People looked at me like I was crazy when I said I wanted to run ESXi nested in vCloud Air OnDemand. Everyones first question was why? I have some specific use cases where I need to test integrations between layers of a VMware based Cloud Management Platform and push the scalability beyond what I could run in my lab. I needed this test platform to be long lived (which ruled out using EMC vLab), but I didn't need it to be powered up all the time. Combine that variably of demand with the fact that I only have 96GB of RAM available in my home lab and you have the perfect public cloud use case. The icing on the cake for me is that I can create geographically distributed vCenters to simulate a large F500 enterprise environment.
The catch is that the virtual switches in vCloud Air aren't configured for promiscuous access, so any guest VMs that you run on your nested hosts won't have internet access. Not a problem for me since this will be part of a geographically distributed scaling exercise and I don't need them to do anything.
So, why would anyone else want to run ESXi in vCloud Air OnDemand? Number one reason is a VCP / VCAP lab as a service on vCloud Air.
If you have lab needs beyond the VMware Hands on Labs, but don't have they equipment at home vCloud Air OnDemand could give you a lab with persistence while you prepped for the vCAP-DCA or other lab based exam. When your instances are powered off you only carry the storage costs. You could get by without a public IP simply running a small lab and accessing your Windows based vCenter through the vCloud Air console, removing the public IP reservation removed the majority of the powered off costs.
As a test run I built a small vCenter and two ESXi hosts on vCloud Air on Demand before I build out my larger environment. Deep dive after the break.
Register and activate a vCloud Air OnDemand account
Upload ESXi and vCenter Media
Create an "Lab" vApp
Complete the Software Install
- Install ESXi - Mount the ISO, hit F11 and Enter until the install is complete.
- Install FreeNAS or other virtual storage appliance.
- Install vCenter - Mount the vCenter ISO to the Windows 2012R2 box and run the simple install.
What does it cost?
I'l update standby and running costs in a bit when I have it sorted out. Right now my running costs for two windows hosts and a vCenter look to be about $0.46 an hour. The majority of that powered off cost is for a public IP, which I think is an impact of the bug I mentioned. I'm going to open a support SR since based on the documentation that charge should come off of there when the SNAT rules are removed, I'll update the powered off cost when that is resolved.

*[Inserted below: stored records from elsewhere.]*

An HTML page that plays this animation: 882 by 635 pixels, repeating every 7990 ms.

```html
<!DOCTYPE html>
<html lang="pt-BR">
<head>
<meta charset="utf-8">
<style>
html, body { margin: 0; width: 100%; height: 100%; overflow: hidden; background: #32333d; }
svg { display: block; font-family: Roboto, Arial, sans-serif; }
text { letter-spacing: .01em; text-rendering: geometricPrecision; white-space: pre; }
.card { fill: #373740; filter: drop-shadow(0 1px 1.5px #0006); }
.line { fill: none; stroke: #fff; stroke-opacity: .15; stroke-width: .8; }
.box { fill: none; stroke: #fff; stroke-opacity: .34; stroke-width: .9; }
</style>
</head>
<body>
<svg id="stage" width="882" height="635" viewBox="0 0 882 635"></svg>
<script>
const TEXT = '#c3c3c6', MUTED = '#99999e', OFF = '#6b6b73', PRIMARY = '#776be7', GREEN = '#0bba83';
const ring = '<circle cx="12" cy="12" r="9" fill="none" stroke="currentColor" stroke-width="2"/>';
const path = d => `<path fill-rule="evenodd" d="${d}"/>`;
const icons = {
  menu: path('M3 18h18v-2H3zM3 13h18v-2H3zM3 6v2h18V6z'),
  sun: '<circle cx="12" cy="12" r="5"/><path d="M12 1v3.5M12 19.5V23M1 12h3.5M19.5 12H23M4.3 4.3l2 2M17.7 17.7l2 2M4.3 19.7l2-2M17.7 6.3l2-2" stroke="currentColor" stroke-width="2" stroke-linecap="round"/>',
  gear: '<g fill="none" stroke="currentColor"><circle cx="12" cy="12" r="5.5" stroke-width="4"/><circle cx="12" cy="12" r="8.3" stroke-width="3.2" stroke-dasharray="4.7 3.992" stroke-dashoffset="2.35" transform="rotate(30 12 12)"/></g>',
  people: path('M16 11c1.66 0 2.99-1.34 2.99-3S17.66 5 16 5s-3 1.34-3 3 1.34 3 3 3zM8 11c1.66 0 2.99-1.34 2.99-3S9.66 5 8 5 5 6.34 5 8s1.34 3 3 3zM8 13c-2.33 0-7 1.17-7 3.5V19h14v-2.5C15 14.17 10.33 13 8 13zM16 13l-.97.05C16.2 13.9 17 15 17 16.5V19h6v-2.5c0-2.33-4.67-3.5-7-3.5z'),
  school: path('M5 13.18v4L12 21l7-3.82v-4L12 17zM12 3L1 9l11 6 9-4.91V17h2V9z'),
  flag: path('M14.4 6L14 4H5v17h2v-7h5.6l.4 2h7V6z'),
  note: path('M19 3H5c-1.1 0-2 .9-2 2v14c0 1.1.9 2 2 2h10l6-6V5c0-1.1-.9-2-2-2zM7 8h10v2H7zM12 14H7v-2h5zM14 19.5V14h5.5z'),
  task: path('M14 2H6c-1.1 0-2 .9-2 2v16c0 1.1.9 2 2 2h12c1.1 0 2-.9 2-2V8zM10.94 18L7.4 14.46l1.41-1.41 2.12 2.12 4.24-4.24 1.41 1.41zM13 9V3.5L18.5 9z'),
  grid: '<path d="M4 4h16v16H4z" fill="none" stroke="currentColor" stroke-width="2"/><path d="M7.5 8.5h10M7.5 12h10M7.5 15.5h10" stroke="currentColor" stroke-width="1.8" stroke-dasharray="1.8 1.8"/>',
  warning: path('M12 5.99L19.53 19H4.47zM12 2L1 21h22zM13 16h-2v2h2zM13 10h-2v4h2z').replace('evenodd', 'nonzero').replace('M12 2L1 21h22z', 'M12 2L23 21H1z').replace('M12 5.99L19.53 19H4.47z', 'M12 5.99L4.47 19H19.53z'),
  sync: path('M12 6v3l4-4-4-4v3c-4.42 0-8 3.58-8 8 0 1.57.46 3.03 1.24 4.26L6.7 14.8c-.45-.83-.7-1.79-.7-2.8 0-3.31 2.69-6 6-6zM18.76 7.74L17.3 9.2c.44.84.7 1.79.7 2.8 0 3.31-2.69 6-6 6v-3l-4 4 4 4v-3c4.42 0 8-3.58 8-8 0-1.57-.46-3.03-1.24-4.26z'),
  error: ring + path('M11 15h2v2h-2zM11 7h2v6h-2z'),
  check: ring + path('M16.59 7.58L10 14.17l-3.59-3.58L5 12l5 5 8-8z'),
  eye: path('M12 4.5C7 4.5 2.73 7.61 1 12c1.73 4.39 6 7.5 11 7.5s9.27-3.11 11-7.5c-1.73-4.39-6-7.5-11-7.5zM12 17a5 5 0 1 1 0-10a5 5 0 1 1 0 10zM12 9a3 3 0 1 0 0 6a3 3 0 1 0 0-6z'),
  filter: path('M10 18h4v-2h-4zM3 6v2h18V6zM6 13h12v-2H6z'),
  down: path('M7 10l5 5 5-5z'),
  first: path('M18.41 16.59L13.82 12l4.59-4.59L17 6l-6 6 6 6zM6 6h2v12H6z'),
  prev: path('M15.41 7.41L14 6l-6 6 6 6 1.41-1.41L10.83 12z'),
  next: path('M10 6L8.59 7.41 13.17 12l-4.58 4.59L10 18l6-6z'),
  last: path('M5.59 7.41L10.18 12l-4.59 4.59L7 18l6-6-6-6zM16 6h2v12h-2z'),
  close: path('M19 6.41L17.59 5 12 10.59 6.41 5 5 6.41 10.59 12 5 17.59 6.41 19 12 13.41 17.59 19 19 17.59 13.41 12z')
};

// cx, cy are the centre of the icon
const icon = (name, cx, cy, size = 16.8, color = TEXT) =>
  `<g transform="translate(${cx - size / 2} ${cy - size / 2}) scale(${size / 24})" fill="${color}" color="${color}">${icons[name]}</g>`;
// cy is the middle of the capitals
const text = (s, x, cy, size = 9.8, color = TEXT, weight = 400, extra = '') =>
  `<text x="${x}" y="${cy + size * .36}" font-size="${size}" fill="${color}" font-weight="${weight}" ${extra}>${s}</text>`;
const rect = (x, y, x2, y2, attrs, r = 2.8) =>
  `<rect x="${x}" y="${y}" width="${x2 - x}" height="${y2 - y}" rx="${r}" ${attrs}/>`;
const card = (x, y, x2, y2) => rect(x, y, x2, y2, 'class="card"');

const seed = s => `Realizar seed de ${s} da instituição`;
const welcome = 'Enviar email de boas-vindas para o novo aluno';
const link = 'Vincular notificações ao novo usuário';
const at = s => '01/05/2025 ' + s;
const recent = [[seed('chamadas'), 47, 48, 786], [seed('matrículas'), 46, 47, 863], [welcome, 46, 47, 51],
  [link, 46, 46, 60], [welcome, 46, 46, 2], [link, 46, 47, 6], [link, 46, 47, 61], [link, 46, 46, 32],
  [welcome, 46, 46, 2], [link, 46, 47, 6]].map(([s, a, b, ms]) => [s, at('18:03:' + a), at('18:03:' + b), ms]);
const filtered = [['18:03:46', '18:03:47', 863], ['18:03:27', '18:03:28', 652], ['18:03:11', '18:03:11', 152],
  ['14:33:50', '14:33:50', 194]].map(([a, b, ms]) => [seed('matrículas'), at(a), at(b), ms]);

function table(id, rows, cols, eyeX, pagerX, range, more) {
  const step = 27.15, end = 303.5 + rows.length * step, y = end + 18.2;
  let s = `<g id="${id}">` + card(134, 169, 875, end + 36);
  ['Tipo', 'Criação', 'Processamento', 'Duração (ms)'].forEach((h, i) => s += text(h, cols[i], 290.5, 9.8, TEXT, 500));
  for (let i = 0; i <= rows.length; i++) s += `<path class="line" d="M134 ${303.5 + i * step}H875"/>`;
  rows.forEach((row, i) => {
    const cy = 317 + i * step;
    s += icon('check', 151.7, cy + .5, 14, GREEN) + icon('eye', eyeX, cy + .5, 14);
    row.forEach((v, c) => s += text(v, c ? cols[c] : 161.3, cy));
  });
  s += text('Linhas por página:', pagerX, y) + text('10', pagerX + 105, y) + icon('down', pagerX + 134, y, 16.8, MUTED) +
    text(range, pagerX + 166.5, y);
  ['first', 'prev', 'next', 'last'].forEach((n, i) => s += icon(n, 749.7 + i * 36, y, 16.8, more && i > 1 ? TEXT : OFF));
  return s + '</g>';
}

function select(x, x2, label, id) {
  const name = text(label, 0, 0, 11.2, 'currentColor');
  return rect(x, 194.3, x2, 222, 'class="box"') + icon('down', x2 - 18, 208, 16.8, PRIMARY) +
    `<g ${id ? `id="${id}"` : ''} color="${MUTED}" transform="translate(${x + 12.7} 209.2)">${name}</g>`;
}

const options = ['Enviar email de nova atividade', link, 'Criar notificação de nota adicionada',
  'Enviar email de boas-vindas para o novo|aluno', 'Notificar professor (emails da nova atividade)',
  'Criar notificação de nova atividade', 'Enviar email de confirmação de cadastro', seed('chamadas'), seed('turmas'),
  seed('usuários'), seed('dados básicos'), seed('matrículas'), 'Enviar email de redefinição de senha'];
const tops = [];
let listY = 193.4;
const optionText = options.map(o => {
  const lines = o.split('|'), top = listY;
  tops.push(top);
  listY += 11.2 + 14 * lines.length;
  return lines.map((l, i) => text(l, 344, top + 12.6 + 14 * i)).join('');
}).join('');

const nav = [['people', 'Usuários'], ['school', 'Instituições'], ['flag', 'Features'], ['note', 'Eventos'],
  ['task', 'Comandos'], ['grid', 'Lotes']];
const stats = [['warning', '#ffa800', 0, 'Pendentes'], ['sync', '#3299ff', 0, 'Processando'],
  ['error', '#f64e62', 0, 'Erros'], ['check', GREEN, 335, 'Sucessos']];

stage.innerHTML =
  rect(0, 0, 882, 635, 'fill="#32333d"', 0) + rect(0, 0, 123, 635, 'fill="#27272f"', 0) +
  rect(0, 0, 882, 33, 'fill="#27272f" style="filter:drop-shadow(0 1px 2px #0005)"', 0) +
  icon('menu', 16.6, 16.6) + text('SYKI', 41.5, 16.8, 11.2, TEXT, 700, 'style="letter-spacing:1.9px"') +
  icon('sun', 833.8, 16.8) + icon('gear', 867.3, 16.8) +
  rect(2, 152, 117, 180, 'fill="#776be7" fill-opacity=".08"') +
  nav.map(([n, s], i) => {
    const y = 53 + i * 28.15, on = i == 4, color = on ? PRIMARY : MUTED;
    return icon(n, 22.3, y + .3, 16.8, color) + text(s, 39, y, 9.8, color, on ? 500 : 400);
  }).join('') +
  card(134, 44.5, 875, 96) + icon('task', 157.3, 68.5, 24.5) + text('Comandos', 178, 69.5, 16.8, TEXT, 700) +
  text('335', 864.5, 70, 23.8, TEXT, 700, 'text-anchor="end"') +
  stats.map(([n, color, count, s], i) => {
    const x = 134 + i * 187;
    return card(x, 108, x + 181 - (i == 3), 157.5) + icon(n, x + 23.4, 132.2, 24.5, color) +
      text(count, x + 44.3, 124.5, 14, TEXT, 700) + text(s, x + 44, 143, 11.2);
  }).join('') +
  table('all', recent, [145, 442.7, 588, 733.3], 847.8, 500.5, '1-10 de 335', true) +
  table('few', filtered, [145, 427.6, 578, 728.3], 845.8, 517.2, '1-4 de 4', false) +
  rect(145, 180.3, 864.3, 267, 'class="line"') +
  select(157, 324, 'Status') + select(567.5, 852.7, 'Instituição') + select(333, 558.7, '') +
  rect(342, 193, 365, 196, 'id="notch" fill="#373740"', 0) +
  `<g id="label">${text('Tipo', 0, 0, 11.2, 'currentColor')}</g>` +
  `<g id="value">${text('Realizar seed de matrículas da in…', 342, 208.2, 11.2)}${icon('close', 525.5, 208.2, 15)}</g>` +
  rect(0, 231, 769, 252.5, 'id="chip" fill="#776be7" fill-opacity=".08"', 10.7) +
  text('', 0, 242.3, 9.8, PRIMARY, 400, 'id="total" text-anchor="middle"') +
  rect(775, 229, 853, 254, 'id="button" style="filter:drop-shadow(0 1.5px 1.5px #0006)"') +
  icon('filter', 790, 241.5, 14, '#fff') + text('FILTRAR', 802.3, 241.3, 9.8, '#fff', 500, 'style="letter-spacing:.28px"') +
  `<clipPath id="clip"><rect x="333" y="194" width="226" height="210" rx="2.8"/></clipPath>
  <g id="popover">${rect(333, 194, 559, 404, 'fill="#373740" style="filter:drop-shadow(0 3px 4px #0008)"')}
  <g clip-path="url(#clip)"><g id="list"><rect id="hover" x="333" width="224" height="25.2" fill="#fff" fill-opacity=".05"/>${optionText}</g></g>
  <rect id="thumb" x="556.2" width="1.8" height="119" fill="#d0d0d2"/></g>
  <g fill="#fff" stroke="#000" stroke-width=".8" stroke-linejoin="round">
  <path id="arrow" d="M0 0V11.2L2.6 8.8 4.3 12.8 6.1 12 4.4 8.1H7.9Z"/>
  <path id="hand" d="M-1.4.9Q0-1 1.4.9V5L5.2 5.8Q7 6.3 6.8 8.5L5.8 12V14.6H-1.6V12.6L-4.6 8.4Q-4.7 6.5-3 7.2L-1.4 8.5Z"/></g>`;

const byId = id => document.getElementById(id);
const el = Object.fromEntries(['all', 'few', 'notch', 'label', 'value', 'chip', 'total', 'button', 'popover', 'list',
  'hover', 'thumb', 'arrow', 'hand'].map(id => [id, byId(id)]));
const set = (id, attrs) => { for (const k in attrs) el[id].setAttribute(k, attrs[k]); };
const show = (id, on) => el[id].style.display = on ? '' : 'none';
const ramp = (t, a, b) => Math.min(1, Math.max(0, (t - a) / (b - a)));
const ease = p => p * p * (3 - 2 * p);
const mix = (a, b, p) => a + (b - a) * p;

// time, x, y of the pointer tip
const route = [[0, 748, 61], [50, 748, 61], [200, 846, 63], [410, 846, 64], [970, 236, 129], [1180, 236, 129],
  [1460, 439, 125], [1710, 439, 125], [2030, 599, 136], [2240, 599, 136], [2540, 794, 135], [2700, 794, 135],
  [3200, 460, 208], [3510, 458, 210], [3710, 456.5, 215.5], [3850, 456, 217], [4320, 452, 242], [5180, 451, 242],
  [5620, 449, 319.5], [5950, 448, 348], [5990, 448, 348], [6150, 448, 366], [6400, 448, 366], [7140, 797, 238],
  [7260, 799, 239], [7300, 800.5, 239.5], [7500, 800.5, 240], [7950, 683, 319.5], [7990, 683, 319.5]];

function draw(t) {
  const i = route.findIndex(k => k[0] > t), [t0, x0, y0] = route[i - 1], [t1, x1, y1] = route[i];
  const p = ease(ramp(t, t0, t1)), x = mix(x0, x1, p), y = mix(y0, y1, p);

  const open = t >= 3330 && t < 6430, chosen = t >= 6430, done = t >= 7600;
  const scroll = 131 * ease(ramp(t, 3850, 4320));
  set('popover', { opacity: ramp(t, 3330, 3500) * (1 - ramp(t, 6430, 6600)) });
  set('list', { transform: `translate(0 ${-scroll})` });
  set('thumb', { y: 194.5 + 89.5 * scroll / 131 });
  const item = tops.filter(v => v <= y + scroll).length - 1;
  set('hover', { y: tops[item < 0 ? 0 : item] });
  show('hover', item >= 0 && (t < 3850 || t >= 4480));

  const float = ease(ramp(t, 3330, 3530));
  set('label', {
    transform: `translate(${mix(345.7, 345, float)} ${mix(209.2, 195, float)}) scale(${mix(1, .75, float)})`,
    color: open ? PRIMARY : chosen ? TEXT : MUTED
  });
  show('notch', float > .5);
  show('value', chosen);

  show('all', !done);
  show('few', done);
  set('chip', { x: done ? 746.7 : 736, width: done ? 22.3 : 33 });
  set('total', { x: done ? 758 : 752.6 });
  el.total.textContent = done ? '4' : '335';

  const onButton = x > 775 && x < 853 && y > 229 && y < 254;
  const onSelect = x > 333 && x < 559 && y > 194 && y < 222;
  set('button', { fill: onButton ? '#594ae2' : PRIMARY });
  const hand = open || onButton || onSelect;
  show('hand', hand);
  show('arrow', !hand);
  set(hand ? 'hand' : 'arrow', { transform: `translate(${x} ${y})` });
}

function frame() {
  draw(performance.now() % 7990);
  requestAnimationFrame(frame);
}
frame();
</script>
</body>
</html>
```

I also deleted the media I used for the install to reduce the storage costs.
Update : Here are my configuration and costs.
EDIT : I pulled FreeNAS out and just run NFS on Windows vCenter
NFS on Windows for shared storage is working fine in this environment.